Proudfoot was speaking this morning at Federated Farmers' National Conference Meat and Fibre AGM.
The world was on the cusp of a fourth industrial revolution and this would mean thinking more globally.
Kiwi farmers who could tell their unique story would prevail as the global consumer became more discerning about what they eat and where it came from.
"There is a fusion happening where digital, physical and biotechnological products will redefine how we live and farm," he says.
Still, the primary sector was up to meeting these challenges as changing market forces and conditions was something it was familiar with.
Being a developed country that relied heavily on agriculture, New Zealand's primary produce had to be better than anywhere else and the meat sector had to be prepared to invest in its future.
Better red meat industry collaboration would present opportunities but also the likelihood of some unavoidable lessons.
"We have to be prepared to share the risks of upsides and downsides. Too often we are quick to punish those that fail."
"Farmers need to get closer to the consumer and understand their lifestyles and aspirations," he says.
ANZ rural economist Con Williams says the technology is available but farmers needed a cultural shift in behaviour. With the global food chain increasingly going online farmers had greater access to understand their consumers and what they were willing to pay for and why.
John Loughlin from the Meat Industry Association (MIA) who opened the panel discussion says New Zealand meat farmers should stick to their principles of acting smart, being innovative and working hard to succeed.
"It's about targeting the affluent consumer and using the modern technological advances to our benefit."
The recent Brexit referendum in the United Kingdom would change market access with new players coming on the scene which would intensify competition.
This was also an example of how international market disruption can at any time influence our markets, he says.

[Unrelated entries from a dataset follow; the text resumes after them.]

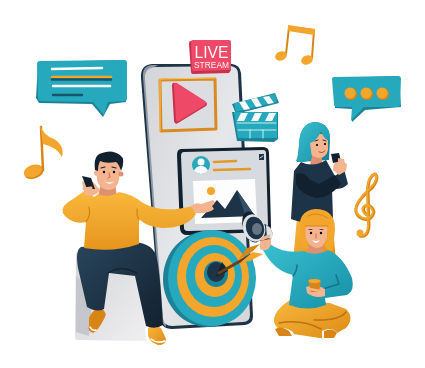
<!DOCTYPE html>
<html lang="en">
<head>
<meta charset="utf-8">
<title>Live stream illustration</title>
<style>
:root{--teal:#27a9bd;--teal-dark:#1b8398;--orange:#f3a52c;--orange-dark:#d98516;--navy:#1d3448;--navy-dark:#12212f;--pink:#ee4a68;--pink-dark:#c9304f;--skin:#f4b48f;--skin-dark:#dd9170;--grey:#e2e3e7;--white:#fdfdfe}
html,body{margin:0;background:#fff}
body{width:425px;height:368px;overflow:hidden}
svg{display:block}
.teal{fill:var(--teal)}.teal-dark{fill:var(--teal-dark)}
.orange{fill:var(--orange)}.orange-dark{fill:var(--orange-dark)}
.navy{fill:var(--navy)}.navy-dark{fill:var(--navy-dark)}
.pink{fill:var(--pink)}.pink-dark{fill:var(--pink-dark)}
.skin{fill:var(--skin)}.skin-dark{fill:var(--skin-dark)}
.grey{fill:var(--grey)}.white{fill:var(--white)}
.line{fill:none;stroke-linecap:round;stroke-linejoin:round}
.sign{font-family:"Liberation Sans",Arial,sans-serif;fill:#fff;text-anchor:middle}
</style>
</head>
<body>
<svg width="425" height="368" viewBox="0 0 425 368" role="img" aria-label="Three people live streaming around a large phone">
<defs>
<linearGradient id="screen" x1="0" y1="0" x2="1" y2="1"><stop offset="0" stop-color="#d3d4d8"/><stop offset=".5" stop-color="#e6e7ea"/><stop offset="1" stop-color="#d4d6da"/></linearGradient>
<linearGradient id="cube" x1="0" y1="0" x2="1" y2="1"><stop offset="0" stop-color="#d3d4d8"/><stop offset="1" stop-color="#efeff1"/></linearGradient>
<linearGradient id="sweater" x1="0" y1="0" x2="0" y2="1"><stop offset="0" stop-color="#fab93c"/><stop offset="1" stop-color="#e7951d"/></linearGradient>
<linearGradient id="tealKnit" x1="0" y1="0" x2="1" y2="1"><stop offset="0" stop-color="#39c0d0"/><stop offset="1" stop-color="#178fa6"/></linearGradient>
<linearGradient id="denim" x1="0" y1="0" x2="1" y2="1"><stop offset="0" stop-color="#29455c"/><stop offset="1" stop-color="#12212f"/></linearGradient>
<linearGradient id="gold" x1="0" y1="0" x2="1" y2="1"><stop offset="0" stop-color="#f9b73c"/><stop offset="1" stop-color="#dc8a17"/></linearGradient>
</defs>

<g id="phone">
<path class="navy" d="M152 64L232 64Q240 65 241 73L253 316Q253 324 245 325L172 329Q161 329 160 318L141 78Q140 65 152 64Z"/>
<path fill="#8d98a4" d="M143 77Q142 66 152 65L158 65Q149 68 149 78L166 327Q162 324 161 317Z"/>
<path fill="url(#screen)" d="M155 67L231 66Q238 67 238 74L250 315Q250 322 243 322L172 326Q164 326 163 318L145 79Q144 68 155 67Z"/>
</g>

<g id="play-card">
<path fill="#dcdde1" stroke="#d88b21" stroke-width="3" stroke-linejoin="round" d="M160 80L215 79L216 129L161 131Z"/>
<path class="line" stroke="#ffc35a" d="M160 131V79L215 78"/>
<path class="pink-dark" d="M175 83Q172 82 172 86L174 121Q175 125 178 123L206 106Q208 104 206 102Z"/>
<path class="pink" d="M177 83Q174 82 174 86L176 119Q176 123 179 121L205 105Q207 103 205 101Z"/>
</g>

<g id="live-sign">
<path class="pink-dark" d="M191 41Q189 41 189 44L191 72Q191 74 193 74L229 73L231 70L230 41Z"/>
<path class="pink" d="M193 40L229 40Q231 40 231 42L231 68Q231 70 229 70L194 71Q192 71 192 69L191 42Q191 40 193 40Z"/>
<text class="sign" x="211.500" y="58" font-size="17" textLength="34" lengthAdjust="spacingAndGlyphs">LIVE</text>
<text class="sign" x="211.500" y="68" font-size="9" textLength="35" lengthAdjust="spacingAndGlyphs">STREAM</text>
</g>

<g id="clapperboard">
<path class="teal-dark" d="M232 104L275 93L279 103L236 114Z"/>
<path class="teal" d="M234 103L275 94L277 102L236 112Z"/>
<path class="white" d="M239 102l6-1 5 8-6 1ZM251 99l6-1 5 8-6 1ZM263 97l6-1 5 7-6 1Z"/>
<path class="teal-dark" d="M232 112L237 141L274 142L278 139V112Z"/>
<path class="teal" d="M234 112H277V138L238 138Z"/>
<path class="white" d="M241 113h7l-4 8h-7ZM255 113h7l-4 8h-7ZM269 113h7l-4 8h-7Z"/>
<path class="line" stroke="#c9eff3" d="M237 123H276M238 130H276M250 130V138M263 130V138"/>
</g>

<g id="post-card">
<path class="navy-dark" d="M181 149L263 147Q269 147 269 153L271 226Q271 232 265 232L187 235Q181 235 180 229L177 155Q177 149 181 149Z"/>
<path fill="#d7dade" d="M184 152L263 150Q266 150 266 153L268 226Q268 229 265 229L188 231Q184 231 184 228L181 156Q181 152 184 152Z"/>
<circle class="teal" cx="201" cy="165" r="9"/>
<circle class="white" cx="201" cy="162" r="3.500"/>
<path class="white" d="M194 171Q196 166 201 166T208 171Q201 177 194 171Z"/>
<path class="line" stroke="#e29a2b" stroke-width="2.500" d="M214 162L236 161M214 170L250 169"/>
<path class="navy" d="M259 154h5v6h-5Z"/><path class="line" stroke="#fff" stroke-width=".8" d="M260 158l3-2"/>
<path class="white" d="M193 181L255 179L257 222L195 224Z"/>
<path class="navy" d="M201 218L217 200L225 209L237 190L255 216Z"/>
<path fill="#345069" d="M237 190L255 216L246 217Z"/>
<circle class="orange" cx="211" cy="191" r="4"/>
</g>

<g id="target">
<ellipse class="teal-dark" cx="208" cy="279" rx="45" ry="48"/>
<ellipse class="teal" cx="212" cy="278" rx="44" ry="48"/>
<ellipse class="orange" cx="213" cy="277" rx="36" ry="40"/>
<ellipse class="teal" cx="214" cy="276" rx="28" ry="31"/>
<ellipse class="orange" cx="215" cy="275" rx="20" ry="22"/>
<ellipse class="teal-dark" cx="216" cy="274" rx="12" ry="13"/>
<ellipse class="navy" cx="216" cy="272" rx="9" ry="10"/>
<path class="navy-dark" d="M216 277L222 262L228 271Z"/>
<path class="line" stroke="#6d3f18" stroke-width="3" d="M219 273L251 255"/>
<path class="orange-dark" d="M239 259L247 248L260 244L252 252Z"/>
<path class="orange" d="M241 262L253 252L263 254L250 261Z"/>
</g>

<g id="seated-man">
<path fill="url(#cube)" d="M80 250L140 249L146 341L78 340Q75 340 75 336L76 254Z"/>
<path fill="#c6c7cc" d="M76 276L93 291L89 336L76 332Z"/>
<path class="orange-dark" d="M89 318Q94 306 102 309Q108 313 104 319Q98 331 93 333Q87 331 89 325Z"/>
<path fill="url(#gold)" d="M148 328Q154 323 161 328L166 339Q166 345 158 345Q149 342 148 335Z"/>
<path class="line" stroke="#fff" stroke-width="1.500" d="M90 327Q92 331 96 330M151 339Q157 344 165 341"/>
<path fill="url(#denim)" d="M81 247L130 242Q151 242 156 255Q160 268 163 325Q155 330 146 326L135 276L109 273L104 309Q97 313 87 307L78 268Q75 250 81 247Z"/>
<path class="line" stroke="#0d1a26" d="M108 273Q121 264 137 273"/>
<path class="skin-dark" d="M101 183H115L117 197Q108 203 98 196Z"/>
<path fill="url(#sweater)" d="M98 194Q108 199 119 192Q132 194 143 203Q163 214 192 206L196 214Q187 228 162 228Q147 227 139 219L139 244Q113 253 84 248L86 222Q74 225 65 216Q59 209 67 203L86 190L94 197Z"/>
<path class="line" stroke="#c9780f" d="M86 222Q91 216 89 207M139 220Q136 215 137 209"/>
<path class="skin" d="M191 206Q196 202 201 204L213 200Q217 202 212 206L214 209Q209 214 195 213Z"/>
<path class="skin" d="M96 163Q96 156 108 157Q121 157 121 166L119 180Q117 190 108 190Q99 189 97 180Z"/>
<circle class="skin" cx="97" cy="173" r="3"/><circle class="skin-dark" cx="121" cy="174" r="2.500"/>
<path class="navy-dark" d="M95 170Q93 155 102 153Q112 149 120 155Q126 159 121 171Q119 164 116 162Q106 164 100 161Q98 165 98 171Z"/>
<path class="line" stroke="#182531" stroke-width="1.200" d="M101 168l4-1M112 167l4 1"/>
<circle cx="104" cy="172" r="1.200"/><circle cx="114" cy="172" r="1.200"/>
<path class="line" stroke="#c6704f" d="M109 173l1 4-2 1"/><path class="white" d="M104 181Q109 184 114 181Q110 187 104 181Z"/>
<path class="skin" d="M82 182Q90 177 95 184L100 190Q95 198 85 195Z"/>
<path class="navy-dark" d="M82 176L91 178L95 189L87 189Z"/>
<path class="line" stroke="#f4b48f" stroke-width="3" d="M84 189L91 188"/>
</g>

<g id="standing-woman">
<path fill="url(#gold)" d="M297 217L332 216L336 262L293 262Z"/>
<path class="teal-dark" d="M300 137Q303 122 316 122Q330 124 330 139L329 160L297 162Z"/>
<path class="skin-dark" d="M312 153H322V166H310Z"/>
<path class="navy" d="M301 162Q313 168 326 160L335 176L344 169L348 184Q341 191 332 188L333 219Q312 227 291 219L294 171Z"/>
<path class="navy-dark" d="M296 174Q304 171 309 179L319 184L335 175L341 184Q328 199 316 198Q300 194 296 184Z"/>
<path class="skin" d="M307 138Q315 130 328 136L328 150Q326 158 319 158Q309 156 307 148Z"/>
<path fill="url(#tealKnit)" d="M299 143Q300 122 317 122Q331 125 330 141Q324 140 321 131Q317 141 310 143L312 158Q307 164 296 161Q300 152 299 143Z"/>
<circle cx="317" cy="145" r="1.100"/><circle cx="325" cy="144" r="1.100"/>
<path class="line" stroke="#263746" d="M315 141l3-1M323 140l3 1"/>
<path class="line" stroke="#b6533f" d="M319 152Q322 154 325 151"/>
<path class="skin" d="M333 170Q333 161 340 160L347 164L346 171L339 175Z"/>
<path class="navy-dark" d="M331 154L339 153L341 161L333 163Z"/>
<path class="skin" d="M338 158l6 1 1 5-7 1Z"/>
</g>

<g id="seated-girl">
<path fill="url(#gold)" d="M290 300Q273 311 274 322Q277 333 300 335L326 339L346 328Q355 318 346 309L330 303Z"/>
<path class="line" stroke="#bd720f" stroke-width="1.500" d="M279 323Q302 319 321 329M346 312Q339 321 314 320"/>
<path class="white" d="M276 330Q283 325 293 332L295 337H278ZM322 331Q333 326 338 334L335 340H322Z"/>
<path class="orange-dark" d="M275 329Q281 325 289 331L292 336H279ZM324 331Q333 327 337 333L334 338H324Z"/>
<path class="skin-dark" d="M309 242H322L324 256H307Z"/>
<path fill="url(#tealKnit)" d="M304 251Q315 257 328 250Q343 256 352 278Q355 291 347 295L325 298L326 305Q308 312 289 305L293 275Q274 271 263 250L270 244Q283 254 304 251Z"/>
<path class="line" stroke="#13758b" stroke-width="1.500" d="M293 276Q297 271 297 265M323 289L339 284L336 275"/>
<path class="skin" d="M305 225Q316 216 328 225L327 238Q324 248 316 248Q308 246 305 237Z"/>
<path class="orange" d="M300 232Q297 211 315 209Q335 209 335 229L333 250Q326 252 325 245Q329 236 327 226L306 226Q304 238 309 248Q303 251 300 244Z"/>
<path class="line" stroke="#d98516" d="M308 216Q317 211 328 218M305 226H328"/>
<circle cx="311" cy="233" r="1.200"/><circle cx="321" cy="233" r="1.200"/>
<path class="line" stroke="#7a4a1e" d="M309 229.500h3M320 229.500h3"/>
<path class="line" stroke="#c6704f" d="M316 234v4"/><path class="white" d="M312 240Q316 242 320 240Q316 246 312 240Z"/>
<path class="skin" d="M306 287Q315 283 325 289L325 296Q315 299 307 293Z"/>
<path class="orange-dark" d="M308 280Q315 278 321 281L319 292H311Z"/><ellipse class="orange" cx="314.500" cy="281" rx="6" ry="2"/>
<path class="line" stroke="#f4b48f" stroke-width="2.500" d="M310 289L320 291"/>
</g>

<g id="megaphone">
<path class="skin" d="M260 238Q267 232 271 238L271 245Q267 253 260 249Z"/>
<path class="navy" d="M245 216L267 225Q275 231 271 239L252 242Z"/>
<path class="grey" d="M266 225Q274 228 272 239L267 238Z"/>
<ellipse class="navy-dark" cx="252" cy="227" rx="9" ry="16" transform="rotate(-18 252 227)"/>
<ellipse fill="#dfe2e5" cx="254" cy="228" rx="11" ry="14" transform="rotate(-18 254 228)"/>
<ellipse class="navy" cx="255" cy="228" rx="9" ry="11.500" transform="rotate(-18 255 228)"/>
<ellipse fill="#657583" cx="257" cy="229" rx="5" ry="6"/>
<path class="line" stroke="#f4b48f" stroke-width="3" d="M262 239L269 236M262 243L269 241"/>
</g>

<g id="text-bubble">
<path class="teal-dark" d="M38 62L125 60L127 65L126 102L110 104L103 117L92 104L39 103L36 98Z"/>
<path class="teal" d="M40 61L124 60Q127 60 127 63V99Q127 101 124 101L108 102L104 115L93 102L41 101Q38 101 38 98L37 64Q37 61 40 61Z"/>
<path class="line" stroke="#fff" stroke-width="2.500" d="M52 69L102 68M53 86L110 86"/>
<path class="line" stroke="#f3a52c" stroke-width="2.500" d="M52 77L111 77"/>
<path class="line" stroke="#17546a" stroke-width="2.500" d="M52 79.500L111 79.500M53 95L82 95"/>
</g>

<g id="dots-bubble">
<path class="teal-dark" d="M334 78L399 76L401 107L365 110L352 122L352 109L335 108Z"/>
<path class="teal" d="M334 77L398 76Q401 76 401 79L400 104Q400 107 397 107L364 107L351 121L352 107L337 107Q334 107 334 104L332 79Q332 77 334 77Z"/>
<g class="orange-dark"><circle cx="351" cy="94" r="6"/><circle cx="367" cy="94" r="6"/><circle cx="383" cy="94" r="6"/></g>
<g class="orange"><circle cx="350" cy="93" r="5.500"/><circle cx="366" cy="93" r="5.500"/><circle cx="382" cy="93" r="5.500"/></g>
</g>

<g id="music-notes">
<path class="line" stroke="#d98516" stroke-width="2" d="M286 54L289 27L314 30L312 58"/>
<path class="orange" d="M288 25L315 29L314 35L288 31Z"/>
<ellipse class="orange" cx="281" cy="56" rx="6" ry="4.500" transform="rotate(-20 281 56)"/>
<ellipse class="orange" cx="307" cy="60" rx="6" ry="4.500" transform="rotate(-20 307 60)"/>
<path class="line" stroke="#d98516" stroke-width="2.500" d="M43 170L41 127"/>
<path class="orange" d="M40 125Q44 136 54 139Q65 146 62 157Q57 147 43 144Z"/>
<ellipse class="orange-dark" cx="34" cy="172" rx="10" ry="6.500" transform="rotate(-20 34 172)"/>
<ellipse class="orange" cx="33" cy="171" rx="9.500" ry="6" transform="rotate(-20 33 171)"/>
</g>

<g id="treble-clef">
<path class="line" stroke="#d98516" stroke-width="3" d="M367 215Q361 210 365 206Q372 204 374 212Q372 221 363 219Q352 214 358 203Q363 195 372 188Q380 178 375 174Q369 176 368 188L369 226Q368 238 360 236"/>
<path class="line" stroke="#f3a52c" stroke-width="2" d="M366 215Q360 210 364 206Q371 204 373 212Q371 220 363 218Q352 213 358 202Q363 194 371 187Q379 178 375 174Q368 176 367 188L368 226Q367 237 360 235"/>
<circle class="orange" cx="360" cy="233" r="3.500"/>
</g>
</svg>
</body>
</html>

Federated Farmers Meat & Fibre Chair, Rick Powdrell summed up the session: "Farmers need to accept change is inevitable and the speed is rapid. We need to use all the available tools to adapt to the future environment," he says.